>> sometimes hits with searching...
> It seems to me that a better tool could solve the issue. One that
> could display the OCR:ed content only and the scanned content
> only when desired, for instance when you suspect an error.
> Is there such a reader? Is the content organised to make it
Right, if the bitmaps aren't available, then it's not an acceptable archive.
Personally I never, ever, want to see the OCR'd version. But that may be
coloured by a career as typographer and finished artist. No software can
apply the judgment that humans did in the print edition; it's only more
or less degrading steps from that point on.
And to be clear I'm not at loggerheads with Johnny because I am indeed
talking about acceptable archiving practice, not some conversion of a

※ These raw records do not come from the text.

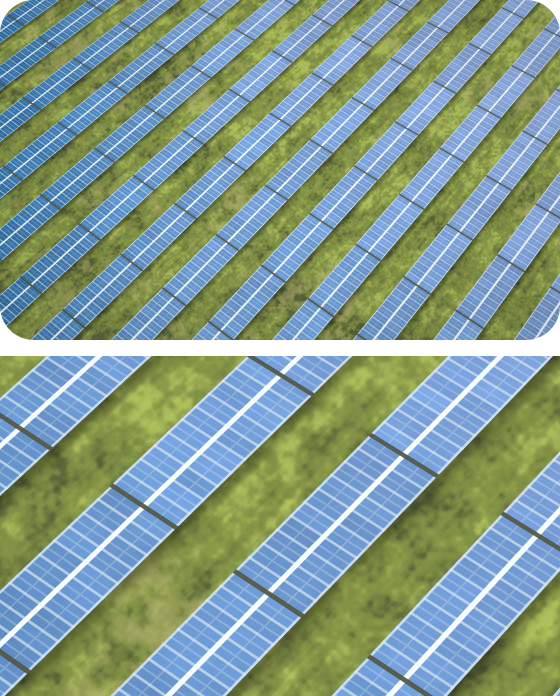
Top, the full canvas; bottom, a detail of the centre.
Reproduce this pattern procedurally as a Shadertoy shader.

```glsl
// Aerial view of a solar farm: diagonal rows of blue panels on mown grass.
// A ground-plane projection gives (row, table) coordinates that are repeated
// with floor/fract; value noise adds grass tufts, worn soil and panel tints.

const float PANEL_HALF = 0.262;   // half width of a row, in row spacings
const float MODULES = 10.0;       // modules along one table

float hash(vec2 p) {
    vec3 q = fract(vec3(p.xyx) * 0.1031);
    q += dot(q, q.yzx + 33.33);
    return fract((q.x + q.y) * q.z);
}

float valueNoise(vec2 p) {
    vec2 i = floor(p), f = fract(p);
    f = f * f * (3.0 - 2.0 * f);
    return mix(mix(hash(i), hash(i + vec2(1, 0)), f.x),
               mix(hash(i + vec2(0, 1)), hash(i + vec2(1, 1)), f.x), f.y);
}

float fbm(vec2 p) {
    float sum = 0.0, amp = 0.5;
    for (int i = 0; i < 4; i++) {
        sum += amp * valueNoise(p);
        p = mat2(1.6, 1.2, -1.2, 1.6) * p + 17.3;
        amp *= 0.55;
    }
    return sum;
}

// Share of a pixel of size px at offset d covered by a band of half width h
float band(float d, float h, float px) {
    return clamp((min(d + 0.5 * px, h) - max(d - 0.5 * px, -h)) / px, 0.0, 1.0);
}

// Signed distance to the nearest whole number
float toNearest(float x) {
    return x - floor(x + 0.5);
}

// Canvas point to ground: x counts rows, y counts tables along a row
vec2 groundCoords(vec2 p) {
    float down = 1.0 - p.y;
    float depth = 0.1767 + 0.0603 * down;
    return vec2(p.x - 0.1293 + 1.4009 * down,
                0.0250 + 0.6 * p.x - 0.91 * down) / depth;
}

vec3 grassColor(vec2 p, vec2 ground, float across) {
    float patches = fbm(p * 9.0 + 4.0);
    float tufts = fbm(p * 48.0);
    float grain = valueNoise(p * 170.0);
    float tracks = fbm(ground * vec2(16.0, 2.2));
    float t = 0.50 + 0.7 * (patches - 0.5) + 0.75 * (tufts - 0.5)
            + 0.28 * (grain - 0.5) + 0.45 * (tracks - 0.5);
    t += 0.16 * (p.x * 0.6 + p.y - 0.9);
    vec3 c = mix(vec3(0.33, 0.37, 0.21), vec3(0.49, 0.55, 0.26), smoothstep(0.05, 0.5, t));
    c = mix(c, vec3(0.66, 0.73, 0.35), smoothstep(0.45, 0.95, t));
    // Dry, worn soil
    float worn = smoothstep(0.58, 0.75, fbm(p * 7.0 + 31.0)) * smoothstep(0.35, 0.6, tufts);
    c = mix(c, vec3(0.64, 0.62, 0.41), 0.55 * worn);
    // Shadow beside the lower edge of each row
    float shade = smoothstep(0.39, 0.27, across) * step(0.0, across);
    return c * (1.0 - 0.33 * shade);
}

vec3 panelColor(vec2 p, float across, float along, vec2 id, vec2 px) {
    // Sky reflection: deep blue on the left, pale violet at upper right
    vec3 c = mix(vec3(0.17, 0.43, 0.65), vec3(0.40, 0.58, 0.80),
                 smoothstep(-0.1, 0.75, p.x + 0.12 * (1.0 - p.y)));
    c = mix(c, vec3(0.50, 0.62, 0.84), smoothstep(0.9, 2.3, p.x + p.y));
    float m = along * MODULES;
    c *= 0.96 + 0.08 * hash(id);
    c *= 0.96 + 0.08 * hash(vec2(floor(m) + id.y * MODULES, id.x * 2.0 + step(0.0, across)));
    c += 0.05 * (fbm(p * 30.0) - 0.45);

    // Fine cell lines, module seams, centre strip and outer frame
    vec3 frame = vec3(0.84, 0.89, 0.92);
    float mpx = px.y * MODULES;
    float cells = band(toNearest(m + 0.5), 0.05, mpx);
    float halves = band(abs(across) - 0.5 * PANEL_HALF, 0.005, px.x);
    float seams = band(toNearest(m), 0.07, mpx);
    float centre = band(across, 0.017, px.x);
    float rim = band(abs(across) - PANEL_HALF + 0.009, 0.009, px.x);
    c = mix(c, frame, 0.28 * max(cells, halves));
    c = mix(c, frame, 0.66 * seams);
    c = mix(c, vec3(0.94, 0.96, 0.97), centre);
    c = mix(c, frame, 0.8 * rim);

    // Dark joint between tables
    float joint = band(toNearest(along), 0.012, px.y);
    return mix(c, vec3(0.29, 0.31, 0.23), 0.9 * joint);
}

// Coverage of the canvas by a rectangle with rounded corners
float roundedCard(vec2 p, vec2 size, float radius) {
    vec2 q = abs(p - 0.5 * size) - 0.5 * size + radius;
    float d = length(max(q, 0.0)) + min(max(q.x, q.y), 0.0) - radius;
    return clamp(0.5 - d * iResolution.y, 0.0, 1.0);
}

void mainImage(out vec4 fragColor, in vec2 fragCoord) {
    vec2 p = fragCoord / iResolution.y;
    vec2 size = iResolution.xy / iResolution.y;
    vec2 ground = groundCoords(p);
    vec2 dx = dFdx(ground), dy = dFdy(ground);
    vec2 px = vec2(length(vec2(dx.x, dy.x)), length(vec2(dx.y, dy.y)));

    float row = floor(ground.x + 0.5);
    float across = ground.x - row;
    float along = ground.y + 0.06 * (hash(vec2(row, 7.0)) - 0.5);
    vec2 id = vec2(row, floor(along)) + 40.0;

    vec3 color = grassColor(p, ground, across);
    vec3 panel = panelColor(p, across, fract(along), id, px);
    color = mix(color, panel, band(across, PANEL_HALF, px.x));

    // Soft falloff towards the corners, then the white surround
    vec2 v = p / size - 0.5;
    color *= 1.04 - 0.28 * dot(v, v);
    color = mix(vec3(1.0), color, roundedCard(p, size, 0.1));
    fragColor = vec4(color, 1.0);
}
```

particular text which might be useful for a particular person on a
> > I put a few pictures up here:
> > http://yahozna.dyndns.org/scratch/dps6/
> > Nice bitslice processor in there, an Ethernet controller, some memory
> > (looks like 2MB) and as for the other boards, I'm not yet sure...)
> > - Josh
The RICM had two DPS-6 systems.
The second one is from the Ultimate Corporation, has a Pick processor (or
microcode) and runs the Pick OS.
In a prior life I managed the GCOS OS and communications on a Honeywell
6000. The first year I worked there we swapped the core for MOS memory,
swapped the 120MB Ampex disks for 240MB MPI disks, swapped the Datanet 355
front-end and two 716 front-ends for two DPS-6 front-ends, and shrunk the
size of the system by 30%. If I remember correctly, DPS-6 front-ends used
the memory parity bits to make 18-bit memory, half of the 36-bit 6000
memory. We added a second I/O multiplexer, second CPU, more tapes, and more
disks when it was upgraded to a Level-66. This was something like upgrading
the architecture from NSA to NSB? We added a Honeywell Page Printer System.
This was a really fast (for its time) printer that could perforate, hole
punch, and collate the pages. I remember something about renaming the
system to a DPS-8/70, but that was more marketing than technology.
Eventually it was all replaced by a bunch of Tandem Non-Stop systems in a